Suppose you’re trying to attempt one of the excellent bears watching holidays to the Arctic. In that case, you may be interested in learning a little history about the Polar Bear and its evolution.
Sometime in the last 400,000 years, a food shortage crisis in the wild drove some bear species into the unrelenting environment of the Arctic. Our research into the Polar Bear genome has exhibited new ancestry information, and recent archaeological findings have created a revived interest in this glittering creature.
Initially, a fossil of a bear bone discovered at Kew Bridge in London was dated to about 70,000 years ago. Since this development, a fossilized jawbone was discovered in the Arctic and recorded to be over 100,000 years old, making the first evolution even earlier than we initially thought. These findings have proved to be an exciting development for both wildlife enthusiasts and other scientists.
To survive the harsh consequence of the Arctic weather conditions, the Brown Bears evolved in the following ways.
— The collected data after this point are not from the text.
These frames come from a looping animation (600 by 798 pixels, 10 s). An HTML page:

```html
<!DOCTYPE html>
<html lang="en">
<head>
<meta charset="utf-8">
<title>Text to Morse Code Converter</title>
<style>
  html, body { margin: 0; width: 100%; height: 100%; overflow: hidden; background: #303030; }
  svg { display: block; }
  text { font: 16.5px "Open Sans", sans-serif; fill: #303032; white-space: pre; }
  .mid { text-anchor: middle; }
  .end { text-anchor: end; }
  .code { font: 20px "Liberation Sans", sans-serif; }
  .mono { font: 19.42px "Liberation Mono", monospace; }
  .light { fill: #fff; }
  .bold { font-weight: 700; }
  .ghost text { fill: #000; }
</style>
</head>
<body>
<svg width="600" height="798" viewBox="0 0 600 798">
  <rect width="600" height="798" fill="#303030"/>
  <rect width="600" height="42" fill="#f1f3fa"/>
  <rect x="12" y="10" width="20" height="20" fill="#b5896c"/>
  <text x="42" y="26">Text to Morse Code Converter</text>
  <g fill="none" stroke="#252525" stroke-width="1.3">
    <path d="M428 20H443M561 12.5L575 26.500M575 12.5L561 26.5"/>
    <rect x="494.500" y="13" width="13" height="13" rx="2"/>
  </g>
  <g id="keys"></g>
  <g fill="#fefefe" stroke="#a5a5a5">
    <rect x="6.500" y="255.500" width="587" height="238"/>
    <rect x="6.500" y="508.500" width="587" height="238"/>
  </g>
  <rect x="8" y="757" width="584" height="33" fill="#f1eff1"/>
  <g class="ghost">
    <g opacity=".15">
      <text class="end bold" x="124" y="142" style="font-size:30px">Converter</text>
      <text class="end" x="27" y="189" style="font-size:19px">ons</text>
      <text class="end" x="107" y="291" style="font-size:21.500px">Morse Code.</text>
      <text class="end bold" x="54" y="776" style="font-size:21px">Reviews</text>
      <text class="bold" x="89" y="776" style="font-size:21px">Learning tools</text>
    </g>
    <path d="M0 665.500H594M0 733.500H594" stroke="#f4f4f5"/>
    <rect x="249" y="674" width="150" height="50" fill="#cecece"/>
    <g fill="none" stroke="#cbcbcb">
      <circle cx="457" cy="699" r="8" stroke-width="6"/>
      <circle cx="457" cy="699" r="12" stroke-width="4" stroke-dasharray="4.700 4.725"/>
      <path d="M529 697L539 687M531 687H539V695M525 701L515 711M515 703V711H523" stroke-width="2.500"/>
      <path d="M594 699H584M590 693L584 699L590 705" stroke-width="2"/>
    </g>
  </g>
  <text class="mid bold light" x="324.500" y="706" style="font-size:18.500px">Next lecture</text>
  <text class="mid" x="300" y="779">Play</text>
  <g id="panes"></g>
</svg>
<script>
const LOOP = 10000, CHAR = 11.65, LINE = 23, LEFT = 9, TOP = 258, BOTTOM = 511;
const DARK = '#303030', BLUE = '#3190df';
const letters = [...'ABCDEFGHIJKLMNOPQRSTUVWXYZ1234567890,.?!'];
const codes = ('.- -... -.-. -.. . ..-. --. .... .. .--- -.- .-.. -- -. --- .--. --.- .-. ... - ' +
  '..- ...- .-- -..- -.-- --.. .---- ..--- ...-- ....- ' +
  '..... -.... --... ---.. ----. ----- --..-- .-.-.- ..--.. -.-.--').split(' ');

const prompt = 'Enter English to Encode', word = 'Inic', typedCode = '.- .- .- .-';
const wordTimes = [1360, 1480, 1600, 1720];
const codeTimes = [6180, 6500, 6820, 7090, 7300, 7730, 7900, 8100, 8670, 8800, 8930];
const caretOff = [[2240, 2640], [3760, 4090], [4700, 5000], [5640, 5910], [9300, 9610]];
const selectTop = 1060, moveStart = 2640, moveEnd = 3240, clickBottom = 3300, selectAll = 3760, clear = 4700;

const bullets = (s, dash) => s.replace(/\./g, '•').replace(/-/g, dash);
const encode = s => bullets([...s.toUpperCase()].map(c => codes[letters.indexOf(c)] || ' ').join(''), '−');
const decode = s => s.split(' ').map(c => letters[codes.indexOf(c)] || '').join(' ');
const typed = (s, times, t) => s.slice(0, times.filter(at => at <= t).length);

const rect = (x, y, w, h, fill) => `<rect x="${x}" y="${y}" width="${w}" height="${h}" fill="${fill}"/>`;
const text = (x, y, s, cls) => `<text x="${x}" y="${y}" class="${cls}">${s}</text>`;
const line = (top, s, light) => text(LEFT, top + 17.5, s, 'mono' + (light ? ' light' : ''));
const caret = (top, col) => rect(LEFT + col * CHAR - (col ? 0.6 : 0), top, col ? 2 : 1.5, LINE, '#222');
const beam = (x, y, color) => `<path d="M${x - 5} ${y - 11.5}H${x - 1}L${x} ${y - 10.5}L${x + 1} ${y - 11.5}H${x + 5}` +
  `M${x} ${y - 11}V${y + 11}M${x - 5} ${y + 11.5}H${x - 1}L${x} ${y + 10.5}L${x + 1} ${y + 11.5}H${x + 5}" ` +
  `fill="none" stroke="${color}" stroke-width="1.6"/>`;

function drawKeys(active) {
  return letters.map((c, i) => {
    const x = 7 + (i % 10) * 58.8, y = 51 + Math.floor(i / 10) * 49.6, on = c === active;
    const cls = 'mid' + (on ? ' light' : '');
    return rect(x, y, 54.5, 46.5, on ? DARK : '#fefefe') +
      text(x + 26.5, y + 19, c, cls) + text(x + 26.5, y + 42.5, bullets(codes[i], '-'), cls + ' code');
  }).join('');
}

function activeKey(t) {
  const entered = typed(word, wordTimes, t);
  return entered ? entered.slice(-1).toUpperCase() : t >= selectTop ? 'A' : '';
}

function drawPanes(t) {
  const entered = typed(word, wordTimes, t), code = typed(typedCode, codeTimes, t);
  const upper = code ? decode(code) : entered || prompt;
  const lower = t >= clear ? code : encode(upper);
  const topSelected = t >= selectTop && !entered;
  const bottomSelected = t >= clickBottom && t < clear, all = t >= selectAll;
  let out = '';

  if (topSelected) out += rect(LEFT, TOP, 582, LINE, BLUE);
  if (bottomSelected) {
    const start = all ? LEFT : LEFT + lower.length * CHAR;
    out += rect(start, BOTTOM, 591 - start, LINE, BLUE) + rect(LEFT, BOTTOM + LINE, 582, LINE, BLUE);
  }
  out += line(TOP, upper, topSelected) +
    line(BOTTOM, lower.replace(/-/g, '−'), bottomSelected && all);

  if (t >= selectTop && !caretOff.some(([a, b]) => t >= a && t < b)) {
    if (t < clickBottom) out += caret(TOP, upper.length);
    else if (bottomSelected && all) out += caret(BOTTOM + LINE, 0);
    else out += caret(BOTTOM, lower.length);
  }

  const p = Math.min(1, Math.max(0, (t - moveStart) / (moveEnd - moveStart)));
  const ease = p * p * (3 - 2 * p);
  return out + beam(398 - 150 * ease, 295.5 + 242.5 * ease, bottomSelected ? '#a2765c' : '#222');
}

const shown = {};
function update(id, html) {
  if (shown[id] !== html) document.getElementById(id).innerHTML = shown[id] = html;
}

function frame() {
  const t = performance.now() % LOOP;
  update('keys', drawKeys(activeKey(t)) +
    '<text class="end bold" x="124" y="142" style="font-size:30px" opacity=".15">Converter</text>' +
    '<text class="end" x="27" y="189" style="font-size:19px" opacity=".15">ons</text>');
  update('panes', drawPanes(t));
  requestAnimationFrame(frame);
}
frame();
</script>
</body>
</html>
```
The Arctic climate’s initial shock was simply not sustainable for many of the primary migrators, and only those with thicker fur were able to endure and go on to breed. Over time, the prophecy of evolution presented them with fur comprising two layers and a thick layer of chubby body fat. These adaptations allowed for unbelievable insulation, with metabolic rates remaining stable even when temperatures reach as low as -30ºF.
Polar Bears are so well protected that they suffer more from heating than they do from the freezing climatic conditions. This has affected their capacity to run long distances, as they are prone to heat when they do so. Instead, they prefer a slow, lumbering pace, presenting ideal sighting possibilities for those on Arctic vacations. So, in other words, Polar Bears are slow because speed causes overheating.
Perhaps the most striking of changes was the fur’s lightening to the milky white coat so well-known today. Brown Bears formerly had difficulty when it came to hunting in the Arctic due to their dark, bold coats that warned prey from miles away. Those that originally had lighter fur were far more prosperous in their hunting habits and therefore paved the way for this vital evolutionary adjustment.
The white coats help not only with fishing but also to stay hidden from predators (largely including territorial threats from their own species), and they’re known to dig shelter pits in snowbanks in freezing weather and become indistinguishable as snowdrifts over them. Unfortunately, bad weather isn’t fitting for bear sightings, but once weather conditions improve, chances increase dramatically.
The Polar Bear is the only bear viewed as a marine mammal due to its unbelievable swimming abilities. While originally good swimmers, they evolved to swim long lengths to travel from one ice floe to the next. They have also been found diving for food with extreme precision and speed and have the unusual ability to swim underneath thin ice. The rare sighting of a Polar Bear diving for fishing has been a massive source of excitement for scientists. It provides additional evolutionary evidence of how far Polar Bears have come since the days of their darker colored ancestors.